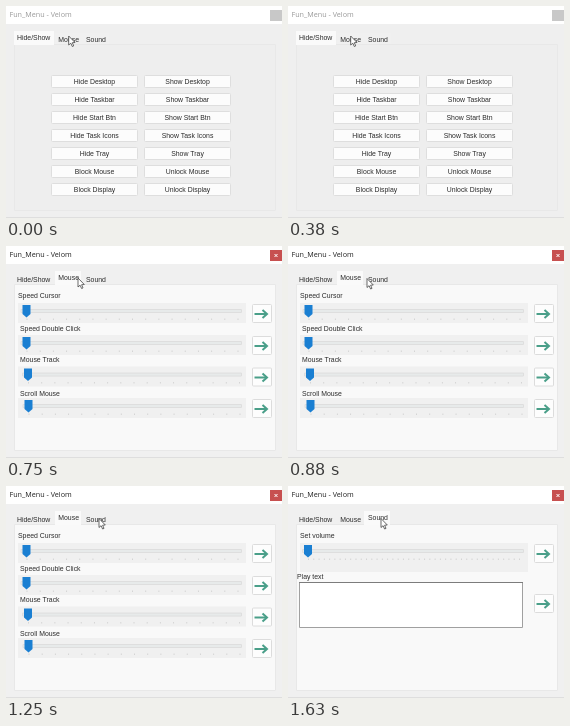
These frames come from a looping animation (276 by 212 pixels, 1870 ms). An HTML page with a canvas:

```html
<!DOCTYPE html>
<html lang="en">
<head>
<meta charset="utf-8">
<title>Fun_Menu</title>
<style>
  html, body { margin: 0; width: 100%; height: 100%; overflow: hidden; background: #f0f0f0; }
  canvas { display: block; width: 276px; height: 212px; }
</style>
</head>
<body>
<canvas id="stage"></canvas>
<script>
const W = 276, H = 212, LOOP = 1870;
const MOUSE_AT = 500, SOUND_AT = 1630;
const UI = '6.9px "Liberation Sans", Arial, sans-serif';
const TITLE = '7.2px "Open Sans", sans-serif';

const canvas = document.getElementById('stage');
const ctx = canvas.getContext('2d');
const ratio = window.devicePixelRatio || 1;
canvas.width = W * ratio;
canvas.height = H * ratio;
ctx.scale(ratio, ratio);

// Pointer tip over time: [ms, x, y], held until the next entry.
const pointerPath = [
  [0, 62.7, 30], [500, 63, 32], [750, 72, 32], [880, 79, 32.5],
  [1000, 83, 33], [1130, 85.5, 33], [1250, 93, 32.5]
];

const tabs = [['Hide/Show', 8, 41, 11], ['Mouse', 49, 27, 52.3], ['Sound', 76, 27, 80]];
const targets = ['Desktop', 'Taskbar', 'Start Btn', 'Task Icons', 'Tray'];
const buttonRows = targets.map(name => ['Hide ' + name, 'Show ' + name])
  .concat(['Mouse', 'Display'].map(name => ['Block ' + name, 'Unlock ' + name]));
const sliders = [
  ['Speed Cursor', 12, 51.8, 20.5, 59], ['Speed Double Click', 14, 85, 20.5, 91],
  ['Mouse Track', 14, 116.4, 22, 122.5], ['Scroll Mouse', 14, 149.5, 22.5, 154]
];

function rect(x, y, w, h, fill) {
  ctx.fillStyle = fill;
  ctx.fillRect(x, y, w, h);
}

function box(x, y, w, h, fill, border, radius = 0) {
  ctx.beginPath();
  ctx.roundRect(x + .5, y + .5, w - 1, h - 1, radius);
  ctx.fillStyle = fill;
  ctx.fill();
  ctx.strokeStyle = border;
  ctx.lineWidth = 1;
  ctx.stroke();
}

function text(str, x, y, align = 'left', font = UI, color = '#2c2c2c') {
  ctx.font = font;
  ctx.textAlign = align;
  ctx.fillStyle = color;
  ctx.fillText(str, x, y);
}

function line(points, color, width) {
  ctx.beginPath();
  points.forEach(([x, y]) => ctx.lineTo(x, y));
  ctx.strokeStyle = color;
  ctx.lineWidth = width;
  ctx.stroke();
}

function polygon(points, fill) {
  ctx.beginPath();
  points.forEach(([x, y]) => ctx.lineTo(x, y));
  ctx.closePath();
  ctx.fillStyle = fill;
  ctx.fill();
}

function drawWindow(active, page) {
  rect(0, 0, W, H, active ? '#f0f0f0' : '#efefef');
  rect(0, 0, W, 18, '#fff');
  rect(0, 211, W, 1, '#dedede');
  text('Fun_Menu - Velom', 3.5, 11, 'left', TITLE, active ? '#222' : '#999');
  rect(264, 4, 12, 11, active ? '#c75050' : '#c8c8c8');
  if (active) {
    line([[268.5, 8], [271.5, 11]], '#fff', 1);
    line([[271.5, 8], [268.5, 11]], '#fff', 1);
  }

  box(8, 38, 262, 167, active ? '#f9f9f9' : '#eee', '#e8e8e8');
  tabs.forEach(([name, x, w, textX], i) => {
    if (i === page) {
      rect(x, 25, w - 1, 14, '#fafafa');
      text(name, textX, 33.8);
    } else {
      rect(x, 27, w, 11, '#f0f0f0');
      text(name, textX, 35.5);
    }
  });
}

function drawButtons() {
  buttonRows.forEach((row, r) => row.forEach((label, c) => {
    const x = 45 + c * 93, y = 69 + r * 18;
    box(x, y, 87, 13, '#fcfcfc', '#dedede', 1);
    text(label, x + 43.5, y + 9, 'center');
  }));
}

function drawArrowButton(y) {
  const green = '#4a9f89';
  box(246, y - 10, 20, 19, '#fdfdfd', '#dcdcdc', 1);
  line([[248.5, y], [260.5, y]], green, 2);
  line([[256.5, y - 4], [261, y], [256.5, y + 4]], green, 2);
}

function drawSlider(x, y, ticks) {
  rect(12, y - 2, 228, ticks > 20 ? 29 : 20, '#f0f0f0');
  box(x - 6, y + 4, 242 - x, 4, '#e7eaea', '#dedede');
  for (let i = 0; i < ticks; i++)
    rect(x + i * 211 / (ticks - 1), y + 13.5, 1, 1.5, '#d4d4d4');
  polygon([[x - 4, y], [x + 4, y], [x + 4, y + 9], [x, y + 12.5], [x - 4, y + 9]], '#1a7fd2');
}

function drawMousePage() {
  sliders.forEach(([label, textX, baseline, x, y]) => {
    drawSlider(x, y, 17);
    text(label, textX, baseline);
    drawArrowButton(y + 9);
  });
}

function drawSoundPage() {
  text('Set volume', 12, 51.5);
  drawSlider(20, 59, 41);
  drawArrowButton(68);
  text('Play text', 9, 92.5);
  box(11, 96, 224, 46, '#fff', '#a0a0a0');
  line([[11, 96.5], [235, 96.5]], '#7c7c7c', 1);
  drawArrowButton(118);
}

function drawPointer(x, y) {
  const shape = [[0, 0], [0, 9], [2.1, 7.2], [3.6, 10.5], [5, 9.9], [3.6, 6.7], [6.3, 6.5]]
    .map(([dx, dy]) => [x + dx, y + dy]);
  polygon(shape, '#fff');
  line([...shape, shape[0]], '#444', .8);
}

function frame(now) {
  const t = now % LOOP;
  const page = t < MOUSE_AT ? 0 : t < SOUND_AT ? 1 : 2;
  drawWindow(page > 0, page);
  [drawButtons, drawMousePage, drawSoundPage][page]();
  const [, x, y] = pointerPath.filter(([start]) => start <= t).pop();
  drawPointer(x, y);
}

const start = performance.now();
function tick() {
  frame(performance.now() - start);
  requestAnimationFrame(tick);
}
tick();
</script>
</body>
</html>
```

## Exercise brief:
Pictures aside, please output the whole listing exactly as it appears above.

## Result of the exercise:
These frames come from a looping animation (276 by 212 pixels, 1870 ms). An HTML page with a canvas:

```html
<!DOCTYPE html>
<html lang="en">
<head>
<meta charset="utf-8">
<title>Fun_Menu</title>
<style>
  html, body { margin: 0; width: 100%; height: 100%; overflow: hidden; background: #f0f0f0; }
  canvas { display: block; width: 276px; height: 212px; }
</style>
</head>
<body>
<canvas id="stage"></canvas>
<script>
const W = 276, H = 212, LOOP = 1870;
const MOUSE_AT = 500, SOUND_AT = 1630;
const UI = '6.9px "Liberation Sans", Arial, sans-serif';
const TITLE = '7.2px "Open Sans", sans-serif';

const canvas = document.getElementById('stage');
const ctx = canvas.getContext('2d');
const ratio = window.devicePixelRatio || 1;
canvas.width = W * ratio;
canvas.height = H * ratio;
ctx.scale(ratio, ratio);

// Pointer tip over time: [ms, x, y], held until the next entry.
const pointerPath = [
  [0, 62.7, 30], [500, 63, 32], [750, 72, 32], [880, 79, 32.5],
  [1000, 83, 33], [1130, 85.5, 33], [1250, 93, 32.5]
];

const tabs = [['Hide/Show', 8, 41, 11], ['Mouse', 49, 27, 52.3], ['Sound', 76, 27, 80]];
const targets = ['Desktop', 'Taskbar', 'Start Btn', 'Task Icons', 'Tray'];
const buttonRows = targets.map(name => ['Hide ' + name, 'Show ' + name])
  .concat(['Mouse', 'Display'].map(name => ['Block ' + name, 'Unlock ' + name]));
const sliders = [
  ['Speed Cursor', 12, 51.8, 20.5, 59], ['Speed Double Click', 14, 85, 20.5, 91],
  ['Mouse Track', 14, 116.4, 22, 122.5], ['Scroll Mouse', 14, 149.5, 22.5, 154]
];

function rect(x, y, w, h, fill) {
  ctx.fillStyle = fill;
  ctx.fillRect(x, y, w, h);
}

function box(x, y, w, h, fill, border, radius = 0) {
  ctx.beginPath();
  ctx.roundRect(x + .5, y + .5, w - 1, h - 1, radius);
  ctx.fillStyle = fill;
  ctx.fill();
  ctx.strokeStyle = border;
  ctx.lineWidth = 1;
  ctx.stroke();
}

function text(str, x, y, align = 'left', font = UI, color = '#2c2c2c') {
  ctx.font = font;
  ctx.textAlign = align;
  ctx.fillStyle = color;
  ctx.fillText(str, x, y);
}

function line(points, color, width) {
  ctx.beginPath();
  points.forEach(([x, y]) => ctx.lineTo(x, y));
  ctx.strokeStyle = color;
  ctx.lineWidth = width;
  ctx.stroke();
}

function polygon(points, fill) {
  ctx.beginPath();
  points.forEach(([x, y]) => ctx.lineTo(x, y));
  ctx.closePath();
  ctx.fillStyle = fill;
  ctx.fill();
}

function drawWindow(active, page) {
  rect(0, 0, W, H, active ? '#f0f0f0' : '#efefef');
  rect(0, 0, W, 18, '#fff');
  rect(0, 211, W, 1, '#dedede');
  text('Fun_Menu - Velom', 3.5, 11, 'left', TITLE, active ? '#222' : '#999');
  rect(264, 4, 12, 11, active ? '#c75050' : '#c8c8c8');
  if (active) {
    line([[268.5, 8], [271.5, 11]], '#fff', 1);
    line([[271.5, 8], [268.5, 11]], '#fff', 1);
  }

  box(8, 38, 262, 167, active ? '#f9f9f9' : '#eee', '#e8e8e8');
  tabs.forEach(([name, x, w, textX], i) => {
    if (i === page) {
      rect(x, 25, w - 1, 14, '#fafafa');
      text(name, textX, 33.8);
    } else {
      rect(x, 27, w, 11, '#f0f0f0');
      text(name, textX, 35.5);
    }
  });
}

function drawButtons() {
  buttonRows.forEach((row, r) => row.forEach((label, c) => {
    const x = 45 + c * 93, y = 69 + r * 18;
    box(x, y, 87, 13, '#fcfcfc', '#dedede', 1);
    text(label, x + 43.5, y + 9, 'center');
  }));
}

function drawArrowButton(y) {
  const green = '#4a9f89';
  box(246, y - 10, 20, 19, '#fdfdfd', '#dcdcdc', 1);
  line([[248.5, y], [260.5, y]], green, 2);
  line([[256.5, y - 4], [261, y], [256.5, y + 4]], green, 2);
}

function drawSlider(x, y, ticks) {
  rect(12, y - 2, 228, ticks > 20 ? 29 : 20, '#f0f0f0');
  box(x - 6, y + 4, 242 - x, 4, '#e7eaea', '#dedede');
  for (let i = 0; i < ticks; i++)
    rect(x + i * 211 / (ticks - 1), y + 13.5, 1, 1.5, '#d4d4d4');
  polygon([[x - 4, y], [x + 4, y], [x + 4, y + 9], [x, y + 12.5], [x - 4, y + 9]], '#1a7fd2');
}

function drawMousePage() {
  sliders.forEach(([label, textX, baseline, x, y]) => {
    drawSlider(x, y, 17);
    text(label, textX, baseline);
    drawArrowButton(y + 9);
  });
}

function drawSoundPage() {
  text('Set volume', 12, 51.5);
  drawSlider(20, 59, 41);
  drawArrowButton(68);
  text('Play text', 9, 92.5);
  box(11, 96, 224, 46, '#fff', '#a0a0a0');
  line([[11, 96.5], [235, 96.5]], '#7c7c7c', 1);
  drawArrowButton(118);
}

function drawPointer(x, y) {
  const shape = [[0, 0], [0, 9], [2.1, 7.2], [3.6, 10.5], [5, 9.9], [3.6, 6.7], [6.3, 6.5]]
    .map(([dx, dy]) => [x + dx, y + dy]);
  polygon(shape, '#fff');
  line([...shape, shape[0]], '#444', .8);
}

function frame(now) {
  const t = now % LOOP;
  const page = t < MOUSE_AT ? 0 : t < SOUND_AT ? 1 : 2;
  drawWindow(page > 0, page);
  [drawButtons, drawMousePage, drawSoundPage][page]();
  const [, x, y] = pointerPath.filter(([start]) => start <= t).pop();
  drawPointer(x, y);
}

const start = performance.now();
function tick() {
  frame(performance.now() - start);
  requestAnimationFrame(tick);
}
tick();
</script>
</body>
</html>
```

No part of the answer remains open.